Cricket knows no keener team man. Again one can do no better than quote Alan Smith, who says, simply but sincerely, “As far as Gibbs is concerned, ‘We’ means Warwickshire.” In all his county cricket, Gibbs has remained a fascinating bowler to watch. These days, praising variety as a virtue is all too commonplace a habit and it does less than justice to Gibbs. He is essentially an active bowler, taking less time to bowl an over than almost any other spinner. He can contain frustratingly without being purely defensive, restrict without ceasing to attack. In almost all the Gillette Cup cricket he has played for Warwickshire, notably their unsuccessful semi-final against Kent at Canterbury last summer, he has been their outstanding bowler.
His stamina is a story in itself, his courage unlimited. Very few knew that a considerable proportion of those 1,000-odd overs last year were bowled under the serious handicap of a nagging groin injury in addition, at times, to a painfully sore spinning finger. As if that were not enough, during the last five or six weeks of the season he continued playing with a chipped bone in his left thumb. No one who saw him end an innings with a tremendous catch off his own bowling against Middlesex at Coventry would have suspected any such injury.
Accepted as one of the dressing-room’s elder statesmen, Gibbs can equally give and take advice. He has no mean reputation as a student of racing, and thereby hangs another tale. At Trent Bridge last summer one of the country’s largest bookmaking firms added a new amenity by opening a betting shop. They catered for cricketing punters on horseracing and even ventured into wagers on cricketing chances of every description, such as naming the most successful bowler of the day. They erred sadly in laying odds of 5-2 AGAINST Gibbs claiming that distinction when Warwickshire visited Trent Bridge. True, they took only two wickets in a weary day in the field, but both fell to Gibbs!
Even the supreme solo effort by Gibbs just failed to keep Warwickshire at the top of the table, although they did finish with the same points total as Surrey.
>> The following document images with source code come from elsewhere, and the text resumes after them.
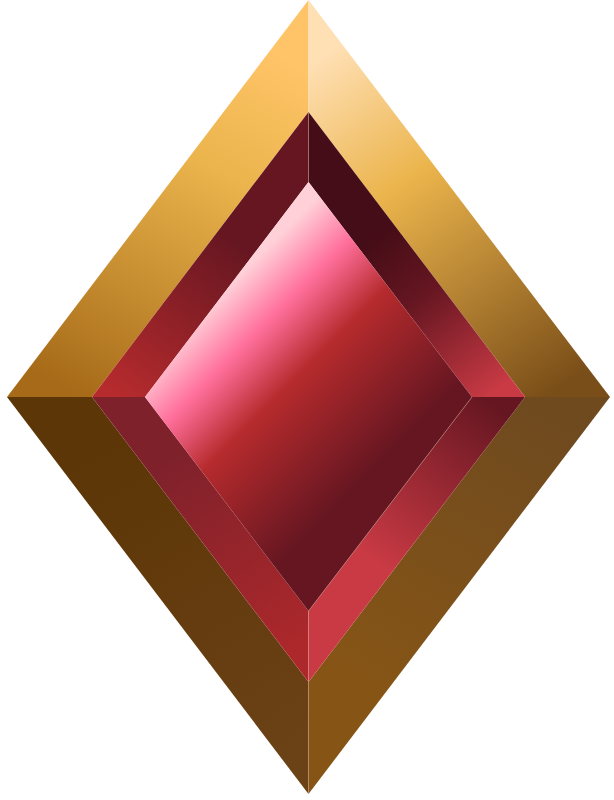
<!DOCTYPE html>
<html lang="en">
<head>
<meta charset="utf-8">
<title>Ruby diamond in a gold bezel</title>
<style>
:root {
  --paper: #ffffff;
  --gold-pale: #ffe0b5;
  --gold-light: #ffc468;
  --gold: #ebb44c;
  --gold-deep: #a66a18;
  --bronze: #7a4e18;
  --bronze-dark: #5c3606;
  --ruby-pale: #ffd0d8;
  --ruby-pink: #ff6f9c;
  --ruby: #b62b2d;
  --ruby-bright: #c93a44;
  --ruby-dark: #651621;
  --ruby-shadow: #450d17;
}
html, body { margin: 0; background: var(--paper); overflow: hidden; }
svg { display: block; width: 614px; height: 800px; }
.gold-pale { stop-color: var(--gold-pale); }
.gold-light { stop-color: var(--gold-light); }
.gold { stop-color: var(--gold); }
.gold-deep { stop-color: var(--gold-deep); }
.bronze { stop-color: var(--bronze); }
.bronze-dark { stop-color: var(--bronze-dark); }
.bronze-warm { stop-color: #6b4116; }
.bronze-grey { stop-color: #6f4a1f; }
.bronze-lit { stop-color: #865516; }
.ruby-pale { stop-color: var(--ruby-pale); }
.ruby-pink { stop-color: var(--ruby-pink); }
.ruby { stop-color: var(--ruby); }
.ruby-bright { stop-color: var(--ruby-bright); }
.ruby-dark { stop-color: var(--ruby-dark); }
.ruby-shadow { stop-color: var(--ruby-shadow); }
.ruby-wine { stop-color: #7f212b; }
.ruby-red { stop-color: #ad282b; }
.seams { stroke: #d9a08c; stroke-width: 1; opacity: .4; }
</style>
</head>
<body>
<svg viewBox="0 0 614 800" role="img" aria-label="Faceted red diamond gem in a gold frame">
  <defs>
    <linearGradient id="frame-nw" gradientUnits="userSpaceOnUse" x1="292" y1="62" x2="105" y2="412">
      <stop class="gold-light" offset="0"/>
      <stop class="gold" offset=".33"/>
      <stop class="gold-deep" offset="1"/>
    </linearGradient>
    <linearGradient id="frame-ne" gradientUnits="userSpaceOnUse" x1="324" y1="54" x2="556" y2="390">
      <stop class="gold-pale" offset="0"/>
      <stop class="gold" offset=".37"/>
      <stop class="bronze" offset="1"/>
    </linearGradient>
    <linearGradient id="frame-sw" gradientUnits="userSpaceOnUse" x1="120" y1="440" x2="300" y2="740">
      <stop class="bronze-dark" offset="0"/>
      <stop class="bronze-warm" offset="1"/>
    </linearGradient>
    <linearGradient id="frame-se" gradientUnits="userSpaceOnUse" x1="540" y1="410" x2="380" y2="690">
      <stop class="bronze-grey" offset="0"/>
      <stop class="bronze-lit" offset="1"/>
    </linearGradient>
    <linearGradient id="bevel-nw" gradientUnits="userSpaceOnUse" x1="240" y1="242" x2="128" y2="402">
      <stop class="ruby-dark" offset="0"/>
      <stop class="ruby" offset="1"/>
    </linearGradient>
    <linearGradient id="bevel-ne" gradientUnits="userSpaceOnUse" x1="372" y1="240" x2="492" y2="394">
      <stop class="ruby-shadow" offset="0"/>
      <stop class="ruby-dark" offset=".38"/>
      <stop class="ruby-bright" offset="1"/>
    </linearGradient>
    <linearGradient id="bevel-sw" gradientUnits="userSpaceOnUse" x1="170" y1="460" x2="300" y2="650">
      <stop class="ruby-wine" offset="0"/>
      <stop class="ruby-red" offset="1"/>
    </linearGradient>
    <linearGradient id="bevel-se" gradientUnits="userSpaceOnUse" x1="492" y1="402" x2="376" y2="562">
      <stop class="ruby-dark" offset="0"/>
      <stop class="ruby-bright" offset="1"/>
    </linearGradient>
    <linearGradient id="gem-shine" gradientUnits="userSpaceOnUse" x1="245" y1="245" x2="422" y2="422">
      <stop class="ruby-pale" offset=".07"/>
      <stop class="ruby-pink" offset=".28"/>
      <stop class="ruby" offset=".52"/>
      <stop class="ruby-dark" offset="1"/>
    </linearGradient>
  </defs>

  <g id="gold-frame">
    <polygon fill="url(#frame-nw)" points="308.5,0 308.5,112 92,397 7,397"/>
    <polygon fill="url(#frame-ne)" points="308.5,0 610,397 525,397 308.5,112"/>
    <polygon fill="url(#frame-sw)" points="7,397 92,397 308.5,682 308.5,794"/>
    <polygon fill="url(#frame-se)" points="610,397 308.5,794 308.5,682 525,397"/>
  </g>

  <g id="ruby-bevel">
    <polygon fill="url(#bevel-nw)" points="308.5,112 308.5,182 145,397 92,397"/>
    <polygon fill="url(#bevel-ne)" points="308.5,112 525,397 472,397 308.5,182"/>
    <polygon fill="url(#bevel-sw)" points="92,397 145,397 308.5,611 308.5,682"/>
    <polygon fill="url(#bevel-se)" points="525,397 308.5,682 308.5,611 472,397"/>
  </g>

  <polygon id="gem-face" fill="url(#gem-shine)" points="308.5,182 472,397 308.5,611 145,397"/>

  <g class="seams">
    <line x1="308.5" y1="112" x2="308.5" y2="182"/>
    <line x1="308.5" y1="611" x2="308.5" y2="794"/>
    <line x1="472" y1="397" x2="308.5" y2="611"/>
  </g>
</svg>
</body>
</html>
But the summer ended with the good news that Mr Forbes Burnham, the Prime Minister of Guyana who had originally appointed Gibbs to an important Sports Council post, had smoothed the way for leave of absence for another summer with Warwickshire.
A widely travelled cricketer, Lance Gibbs has altogether played in 56 Tests, including those four for the Rest of the World. He has appeared for West Indies teams in India and Pakistan, 1958/59, Australia 1960/61, England 1963, 1966 and 1969 (vice-captain), India and Ceylon 1966/67, Australia and New Zealand 1968/69 (vice-captain). Besides playing regularly for Guyana he has assisted Burnley in the Lancashire League and Whitburn in the Durham League. In 1969/70 he played in the Sheffield Shield in Australia.
Of his many notable feats in Test cricket, stand his three wickets in four balls against Australia in Sydney in 1960/61 after being omitted from the first two Tests, and then in the fourth at Adelaide he did the hat-trick – the first against Australia this century. Three times Gibbs has taken ten wickets in a Test and thirteen times five wickets in an innings. Altogether, his record for West Indies in 52 Tests is 209 wickets, average 27.85.
So Gibbs will be back again in 1972, disturbing news for English batsmen. But so great a cricketer will be welcome once again wherever he goes. So will his two closet admirers – his six-year-old son, who promises to be a better batsman than his father, and his four-year-old daughter.
Lance Gibbs played on for Warwickshire until 1973 and for West Indies until 1976. He took 309 Test wickets at 29.09 in 79 matches.